American Reunion (Rated R) 3 Stars
Has it really been 13 years since this franchise got started? American Reunion (113 minutes) progresses the franchise in real time, which means the 10-year reunion has indeed been put off a few years. There is nothing truly terrible about this third sequel, but there isn’t anything really outstanding about it either. Jon Hurtwitz takes a break from directing stoner comedies and tries his hand at directing a teen-sex comedy in which most of the teens are now in their early 30s. Someone should have told him and his co-director/writing partner Hayden Schlossberg that fans actually care about things like character consistency … but more on that later.
All the major players return, in cameos if not as leads. Jim (Jason Biggs) is married to Michelle (Alyson Hannigan). Oz (Chris Klein) has moved to LA where he hosts a Sport Center-type show and is living with a model/D-Lister (Katrina Bowden) named Mia. Kevin (Thomas Ian Nicholas) is still uninterestingly earnest while also being married and apparently spending most of his time cooking and watching soapy melodramas. Finch (Eddie Kaye Thomas) is MIA and Stifler (Seann William Scott) has suffered a few reversals since American Wedding.
The film opens on Jim and Michelle, married with a child. They have settled into a rut, more interested in private time than each other. In an effort to break the routine they decide to head home for the reunion. Jim’s dad (Eugene Levy) plays host, and the little girl next door that Jim used to babysit (Ali Cobrin) offers some sitcom style hijinks.

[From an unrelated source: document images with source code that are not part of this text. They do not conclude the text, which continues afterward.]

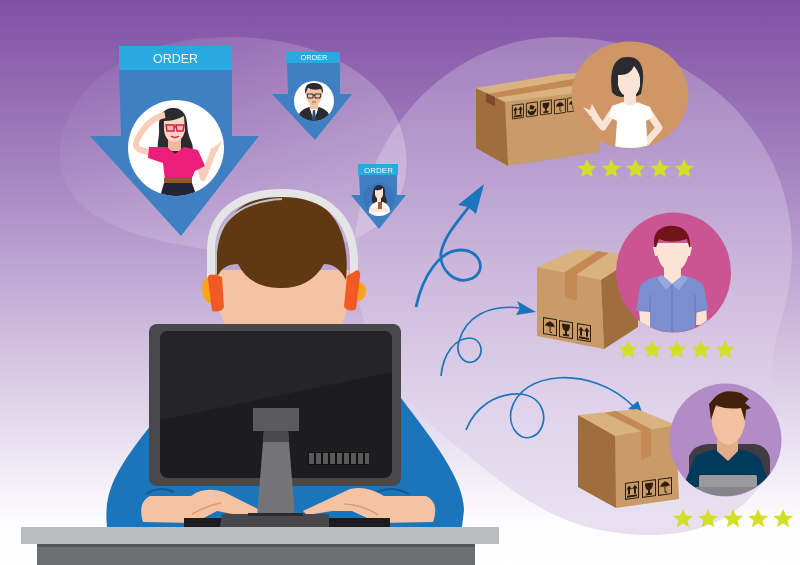
<!DOCTYPE html>
<html lang="en">
<head>
<meta charset="utf-8">
<title>Online order and delivery illustration</title>
<style>
:root {
  --arrow: #3f80c3; --tab: #2aa9e0; --flow: #1c75bc; --shirt: #1b75bb;
  --skin: #f5c3a2; --skin-pale: #fbe3d6; --hair: #603913; --ink: #2b2b30;
  --box-front: #c89b68; --box-top: #d9b27f; --box-side: #a06d3c; --tape: #c48a55;
  --star: #d3de26; --desk: #bcbdc0; --desk-edge: #6d6e70;
}
html, body { margin: 0; overflow: hidden; }
svg { display: block; width: 800px; height: 565px; }
.label { font-family: "Liberation Sans", Arial, sans-serif; fill: #fff; text-anchor: middle; }
.arrow { fill: var(--arrow); }
.tab { fill: var(--tab); }
.flow { fill: none; stroke: var(--flow); }
.flow-head { fill: var(--flow); }
.skin { fill: var(--skin); }
.pale { fill: var(--skin-pale); }
.front { fill: var(--box-front); }
.top { fill: var(--box-top); }
.side { fill: var(--box-side); }
.tape { fill: var(--tape); }
.stars { fill: var(--star); }
.ink { fill: var(--ink); }
.mark { fill: none; stroke: #2b1d10; stroke-width: 1; }
.mark-solid { fill: #2b1d10; }
</style>
</head>
<body>
<svg viewBox="0 0 800 565" role="img" aria-label="A worker at a computer receives customer orders and sends parcels to customers who give five stars">
  <defs>
    <linearGradient id="sky" x1="0" y1="0" x2="0" y2="1">
      <stop offset="0" stop-color="#8150a4"/>
      <stop offset=".3" stop-color="#a583c1"/>
      <stop offset=".62" stop-color="#d2c2e0"/>
      <stop offset=".92" stop-color="#fdfcfe"/>
      <stop offset="1" stop-color="#fff"/>
    </linearGradient>
    <linearGradient id="bubble-small" x1="0" y1="0" x2="1" y2="0.3">
      <stop offset="0" stop-color="#fff" stop-opacity=".02"/>
      <stop offset="1" stop-color="#fff" stop-opacity=".24"/>
    </linearGradient>
    <linearGradient id="bubble-large" x1="0" y1="0" x2="0" y2="1">
      <stop offset="0" stop-color="#fff" stop-opacity=".22"/>
      <stop offset=".55" stop-color="#e8dcf2" stop-opacity=".3"/>
      <stop offset="1" stop-color="#cdb9de" stop-opacity=".45"/>
    </linearGradient>
    <polygon id="star" points="0,-10 2.8,-3.5 9.6,-3.1 4.4,1.4 6,8.2 0,4.5 -6,8.2 -4.4,1.4 -9.6,-3.1 -2.8,-3.5"/>
    <g id="star-row">
      <use href="#star"/><use href="#star" x="24.3"/><use href="#star" x="48.6"/><use href="#star" x="72.9"/><use href="#star" x="97.2"/>
    </g>
    <g id="mark-umbrella">
      <rect class="mark" x=".5" y=".5" width="13" height="16"/>
      <path class="mark-solid" d="M2 9Q3 4 7 4T12 9Q10 7 9 9Q7 7 5 9Q4 7 2 9Z"/>
      <path class="mark" d="M7 3V13Q7 15 9 14"/>
    </g>
    <g id="mark-glass">
      <rect class="mark" x=".5" y=".5" width="13" height="16"/>
      <path class="mark-solid" d="M3 3H11Q11 9 8 10V13H10V15H4V13H6V10Q3 9 3 3Z"/>
    </g>
    <g id="mark-up">
      <rect class="mark" x=".5" y=".5" width="13" height="16"/>
      <path class="mark-solid" d="M4 3L7 7H5V12H3V7H1.500ZM10 3L12.500 7H11V12H9V7H7ZM2 13H12V15H2Z"/>
    </g>
    <g id="mark-hands">
      <rect class="mark" x=".5" y=".5" width="13" height="16"/>
      <path class="mark-solid" d="M5 3L10 5L9 9L4 8ZM2 8L5 11L7 10L9 11L12 7V11L9 15H5L2 12Z"/>
    </g>
    <clipPath id="clip-order-a"><circle cx="176" cy="148" r="48"/></clipPath>
    <clipPath id="clip-order-b"><circle cx="314" cy="101" r="20"/></clipPath>
    <clipPath id="clip-order-c"><circle cx="379" cy="199" r="17"/></clipPath>
    <clipPath id="clip-buyer-a"><ellipse cx="630" cy="95" rx="59" ry="53"/></clipPath>
    <clipPath id="clip-buyer-b"><ellipse cx="673" cy="272" rx="58" ry="60"/></clipPath>
    <clipPath id="clip-buyer-c"><ellipse cx="725" cy="440" rx="56" ry="56"/></clipPath>
  </defs>

  <g id="background">
    <rect width="800" height="565" fill="url(#sky)"/>
    <path d="M60 152C63 100 108 60 160 46C230 27 330 36 380 92C420 140 414 205 368 232C320 262 225 258 150 238C90 222 58 195 60 152Z" fill="url(#bubble-small)"/>
    <path d="M355 240C366 130 450 37 560 37C690 37 792 130 792 250C792 315 764 345 774 395C792 470 745 535 650 535C570 535 520 500 468 455C405 410 345 330 355 240Z" fill="url(#bubble-large)"/>
  </g>

  <g id="order-large">
    <path class="arrow" d="M119 68H232V136H259L181 236L90 136H121Z"/>
    <rect class="tab" x="119" y="46" width="113" height="24"/>
    <text class="label" x="175.500" y="63" font-size="12.500">ORDER</text>
    <circle cx="176" cy="148" r="48" fill="#fff"/>
    <g clip-path="url(#clip-order-a)">
      <path class="ink" d="M159 128C158 113 166 107 174 108C187 109 187 121 188 132C190 142 196 146 191 155H162C154 148 160 140 159 128Z"/>
      <path d="M165 115Q148 118 137 140Q134 148 141 150L163 156" fill="none" stroke="#f9cdb6" stroke-width="6" stroke-linejoin="round"/>
      <path d="M197 156L203 178L214 150" fill="none" stroke="#f9cdb6" stroke-width="6" stroke-linejoin="round"/>
      <path d="M211 153Q209 147 213 148L222 141L217 152Z" fill="#f9cdb6"/>
      <path d="M168 138H181V151H168Z" fill="#efb79c"/>
      <path d="M164 121Q175 121 184 116L185 131Q182 142 174 142Q165 141 164 130Z" fill="#fbd6c2"/>
      <path d="M149 147L167 147L175 154L184 147L198 150L205 166L195 171L191 180H165L163 163L148 158Z" fill="#ed1e79"/>
      <rect x="164" y="178" width="28" height="5" fill="#8b5a2b"/>
      <path d="M164 183H192L198 200H159Z" fill="#25233a"/>
      <path d="M166 125H174V131H167ZM176 125H184L183 131H177ZM174 127H176" fill="#f4b8b8" stroke="#d4213d" stroke-width="1.500"/>
      <path d="M171 136Q175 139 179 136" fill="none" stroke="#d4213d" stroke-width="1.500"/>
    </g>
  </g>

  <g id="order-medium">
    <path class="arrow" d="M287 62H340V94H352L315 140L272 94H288Z"/>
    <rect class="tab" x="286" y="52" width="54" height="11"/>
    <text class="label" x="314" y="60" font-size="7.500">ORDER</text>
    <circle cx="314" cy="101" r="20" fill="#fff"/>
    <g clip-path="url(#clip-order-b)">
      <path class="ink" d="M297 123Q297 110 309 107H319Q331 110 331 123Z"/>
      <path d="M309 106H319L314 121Z" fill="#fff"/>
      <path d="M313 110H315L316 119L314 121L312 119Z" fill="#25517d"/>
      <rect class="skin" x="310" y="100" width="8" height="9"/>
      <path class="skin" d="M306 89H322V97Q320 105 314 105Q308 105 306 97Z"/>
      <path class="ink" d="M305 94Q304 83 313 83Q324 82 323 94L321 89Q313 91 308 88Z"/>
      <path d="M307 94H313V98H308ZM315 94H321L320 98H315ZM313 95H315" fill="none" stroke="#2b2b30"/>
      <path d="M312 102H316" stroke="#a4553c"/>
    </g>
  </g>

  <g id="order-small">
    <path class="arrow" d="M359 174H397V195H406L379 229L351 195H360Z"/>
    <rect class="tab" x="358" y="164" width="40" height="11"/>
    <text class="label" x="378.500" y="173" font-size="8">ORDER</text>
    <circle cx="379" cy="199" r="16" fill="#3b76bd"/>
    <g clip-path="url(#clip-order-c)">
      <path class="ink" d="M373 204Q371 199 373 192Q374 184 380 185Q386 186 385 195Q388 201 386 206Z"/>
      <path d="M369 216Q368 204 376 202H383Q391 204 390 216Z" fill="#fff"/>
      <path class="pale" d="M375 190Q381 191 383 188V195Q382 199 379 199Q375 198 375 194Z"/>
      <path class="pale" d="M377 198H381V203H377ZM370 208L379 207L388 209L387 212H371Z"/>
      <rect x="378" y="202" width="4" height="7" fill="#a35d35"/>
    </g>
  </g>

  <g id="delivery-routes">
    <path class="flow" stroke-width="2.800" d="M416 307C423 275 440 250 461 250C480 250 487 270 473 278C456 286 439 270 441 253C444 235 461 218 474 200"/>
    <path class="flow-head" d="M484 184L458 205L468 207L476 214Z"/>
    <path class="flow" stroke-width="1.700" d="M441 376C443 354 455 338 470 338C482 339 485 354 475 361C464 366 455 354 459 341C466 317 488 304 521 308"/>
    <path class="flow-head" d="M536 312L517 301L520 308L516 315Z"/>
    <path class="flow" stroke-width="1.700" d="M466 430C475 407 496 393 520 394C544 396 550 421 537 434C522 445 508 429 511 411C520 370 592 365 633 406"/>
    <path class="flow-head" d="M642 412L638 401L628 409Z"/>
  </g>

  <g id="parcel-large">
    <path class="front" d="M504 102L600 88V152L507 166Z"/>
    <path class="side" d="M476 88L505 102L508 166L476 148Z"/>
    <path class="top" d="M476 88L560 74L600 72V90L505 102Z"/>
    <path class="tape" d="M487 94L590 76L596 82L495 98Z"/>
    <path d="M486 93L495 97V106L486 102Z" fill="#7b4c25"/>
    <use href="#mark-up" transform="translate(512 105) skewY(-8) scale(.85)"/>
    <use href="#mark-hands" transform="translate(526 103) skewY(-8) scale(.85)"/>
    <use href="#mark-glass" transform="translate(540 101) skewY(-8) scale(.85)"/>
    <use href="#mark-umbrella" transform="translate(554 100) skewY(-8) scale(.85)"/>
    <use href="#mark-umbrella" transform="translate(567 98) skewY(-8) scale(.85)"/>
  </g>
  <g id="buyer-woman">
    <ellipse cx="630" cy="95" rx="58.500" ry="53.500" fill="#cf9666"/>
    <g clip-path="url(#clip-buyer-a)">
      <path class="ink" d="M612 92C609 70 614 57 627 57C643 56 646 72 641 94Q634 99 630 95Q618 100 612 92Z"/>
      <path d="M616 107L603 127L594 116" fill="none" stroke="#fbe3d6" stroke-width="7" stroke-linejoin="round"/>
      <path class="pale" d="M598 121L590 116L583 107L590 110L592 104L596 111L600 118Z"/>
      <path d="M646 108L659 128L646 143" fill="none" stroke="#fbe3d6" stroke-width="7" stroke-linejoin="round"/>
      <path class="pale" d="M624 91H636V107H624Z"/>
      <path d="M612 106L623 102Q630 109 637 102L650 107L653 117L646 121L648 150H615L617 121L609 117Z" fill="#fff"/>
      <path class="pale" d="M618 75Q630 76 634 66Q639 72 640 78V86Q638 96 630 97Q620 96 618 85Z"/>
    </g>
    <use class="stars" href="#star-row" x="587" y="169"/>
  </g>

  <g id="parcel-medium">
    <path class="front" d="M537 267L601 278L604 349L537 336Z"/>
    <path class="side" d="M601 278L638 258V327L604 349Z"/>
    <path class="top" d="M537 267L578 249L638 256L601 280Z"/>
    <path class="tape" d="M565 272L598 251L609 253L577 274V301L565 297Z"/>
    <use href="#mark-umbrella" transform="translate(543 317) skewY(9)"/>
    <use href="#mark-glass" transform="translate(559 320) skewY(9)"/>
    <use href="#mark-up" transform="translate(577 323) skewY(9)"/>
  </g>
  <g id="buyer-man">
    <ellipse cx="673.500" cy="272.500" rx="57.500" ry="60" fill="#cb5592"/>
    <g clip-path="url(#clip-buyer-b)">
      <path class="pale" d="M638 300H648L653 330H641ZM697 300H706L707 325H696Z"/>
      <path d="M636 311L640 287Q643 279 660 276L672 281L685 276Q701 279 704 287L708 310L695 313V340H650V312Z" fill="#7b8fd0"/>
      <path d="M650 312V295M695 313V295M672 282V335" fill="none" stroke="#6174b8"/>
      <path class="pale" d="M664 262H681V277L672 284L664 277Z"/>
      <path d="M662 275L672 284L666 290L657 278ZM683 275L672 284L679 290L688 278Z" fill="#96a7df"/>
      <path class="pale" d="M656 243H689V253Q685 271 673 272Q661 271 657 254Z"/>
      <path d="M655 250Q650 229 668 226Q692 224 690 250L687 239Q670 244 659 239Z" fill="#71151b"/>
      <path class="pale" d="M653 247H657V256H655ZM688 247H692L690 256H688Z"/>
    </g>
    <use class="stars" href="#star-row" x="628" y="350"/>
  </g>

  <g id="parcel-small">
    <path class="side" d="M578 415L616 434V508L578 487Z"/>
    <path class="front" d="M615 434L676 425L679 499L616 508Z"/>
    <path class="top" d="M578 415L637 409L676 425L615 436Z"/>
    <path class="tape" d="M605 413L616 411L651 429V456L641 460V431Z"/>
    <use href="#mark-up" transform="translate(625 483) skewY(-8)"/>
    <use href="#mark-glass" transform="translate(642 481) skewY(-8)"/>
    <use href="#mark-umbrella" transform="translate(658 479) skewY(-8)"/>
  </g>
  <g id="buyer-at-laptop">
    <ellipse cx="725.500" cy="440" rx="56" ry="56.500" fill="#b28cc7"/>
    <g clip-path="url(#clip-buyer-c)">
      <path d="M689 485V456Q694 445 707 444H755Q768 446 770 459V490H689Z" fill="#3f3c43"/>
      <path d="M685 482L695 457Q701 452 718 449H739Q755 452 760 459L768 480L760 488H690Z" fill="#003b5c"/>
      <path d="M717 438H738V451L728 461L717 451Z" fill="#e3ac8a"/>
      <path d="M711 407H745V424Q741 443 728 445Q716 443 712 425Z" fill="#f3c1a0"/>
      <path d="M711 420L709 404L715 397Q724 388 741 393L749 399L745 403L751 408L746 410L745 421L741 408Q726 410 716 405Z" fill="#42210b"/>
      <rect x="699" y="475" width="58" height="22" rx="2" fill="#9a9a9e"/>
      <path d="M689 487H769V500H689Z" fill="#85868a"/>
    </g>
    <use class="stars" href="#star-row" transform="translate(683 519) scale(1.030 1)"/>
  </g>

  <g id="worker">
    <path d="M107 527C103 490 118 467 151 425L160 390H395L404 402C433 440 464 480 464 510L462 527Z" fill="var(--shirt)"/>
    <path d="M146 494Q160 485 174 492M377 492Q393 485 409 494M151 424V476" fill="none" stroke="#125a96" stroke-width="2"/>
    <path class="skin" d="M216 270H349V300Q342 330 335 340H235Q221 322 216 300Z"/>
    <path d="M217 277C212 227 236 195 283 195C331 195 351 230 346 280Q338 264 324 264Q310 289 279 288Q249 287 238 264Q223 264 217 277Z" fill="var(--hair)"/>
    <g id="headphones">
      <path d="M211 284V250C211 213 239 193 282 193C328 193 354 220 354 263V278" fill="none" stroke="#e5e5e8" stroke-width="8"/>
      <path d="M216 273V250C218 219 243 201 282 199" fill="none" stroke="#bfc0c5" stroke-width="2"/>
      <path d="M212 276Q201 277 202 291Q203 302 212 304ZM357 281Q367 284 366 292Q365 301 357 301Z" fill="#f8a51b"/>
      <path d="M208 279Q207 273 216 275L222 277L224 307Q221 313 212 311ZM347 276L357 270Q361 271 360 277L356 309Q349 313 344 307Z" fill="#f15a24"/>
    </g>
    <path class="skin" d="M143 522Q137 502 150 496L191 496Q204 486 224 492L260 510L257 515H238L217 511L194 523Z"/>
    <path class="skin" d="M433 522Q440 502 426 496L384 496Q366 485 350 489L303 511L307 515L332 511L352 511L378 523Z"/>
    <path d="M192 514Q209 505 221 503M378 515Q364 505 344 504" fill="none" stroke="#dc9b77" stroke-width="1.500"/>
  </g>

  <g id="computer">
    <path d="M184 518H390V527H184Z" fill="#1c1c1f"/>
    <rect x="149" y="324" width="252" height="162" rx="8" fill="#48484a"/>
    <rect x="160" y="331" width="232" height="147" rx="8" fill="#1d1d1f"/>
    <path d="M160 420V339Q160 331 168 331H384Q392 331 392 339V372Z" fill="#252527"/>
    <g id="vents">
      <rect x="308" y="452" width="61" height="13" fill="#111"/>
      <path d="M309 458.500H369" stroke="#59595c" stroke-width="11" stroke-dasharray="5 2"/>
    </g>
    <path d="M264 430H288L295 516H257Z" fill="#747477"/>
    <rect x="253" y="408" width="46" height="23" fill="#5b5b5e"/>
    <path d="M264 431H288L289 442H263Z" fill="#4a4a4d"/>
    <path d="M222 514H329V527H220Z" fill="#48484c"/>
    <rect x="248" y="513" width="55" height="3" fill="#2a2a2d"/>
  </g>

  <g id="desk">
    <rect x="37" y="543" width="438" height="22" fill="var(--desk-edge)"/>
    <rect x="37" y="543" width="438" height="4" fill="#55565a"/>
    <rect x="21" y="527" width="478" height="17" fill="var(--desk)"/>
  </g>
</svg>
</body>
</html>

It doesn’t take long for the guys to find Finch and Stifler, and get together for drinks, leaving Michelle at home to take care of the baby. Which, really? She’s being supportive and giving her husband time with his friends. But, see if you can count the number of times that Jim stays home nurturing his child while Michelle visits with her high-school crew. In fact, count the number of times Jim actually picks up his child period. Sigh.
Visiting the lake after a night of reinforcing traditional sex roles, the gang splits up into male and female groups so that the men with the Peter Pan complexes can ogle the teenage bikini girls and the women over 30 can huddle together seeking support in their twilight years. Kevin finds Vicki (Tara Reid irritating as ever) and they get a few lines of dialogue. Heather (Mena Suvari) shows up on the beach to deliver some exposition re-garding her relationship with Oz, and if there were any justice all four of them would wander off into the lake and get eaten by piranhas, leaving the rest of the movie to the interesting characters.
Not that the main characters have any interesting material to work with either. Finch seems depressed to be in yet another American Pie movie, even if he does seem to have gotten Stifler’s Mom (Jennifer Coolidge) out of his system. As a character, Stifler has completely degenerated. There are only so many jokes you can make about how men in their 30s like to look at nude teenagers be-fore crossing the border from comedy into disgust, particularly after American Wedding made such a point of maturing the character.
Overall, the entire movie is a bit depressing and lackluster. You will see characters behaving in ways entirely inconsistent with the first three main films. There are a few things to laugh at, and hardcore fans of the franchise (including the direct-to-video sequels) will probably enjoy all the cameos. And, yes, shortly after the credits start rolling there is a bonus sequence worth staying seated for.
Now showing at Wynnsong 7, Carmike 12 and Carmike Market Fair 15.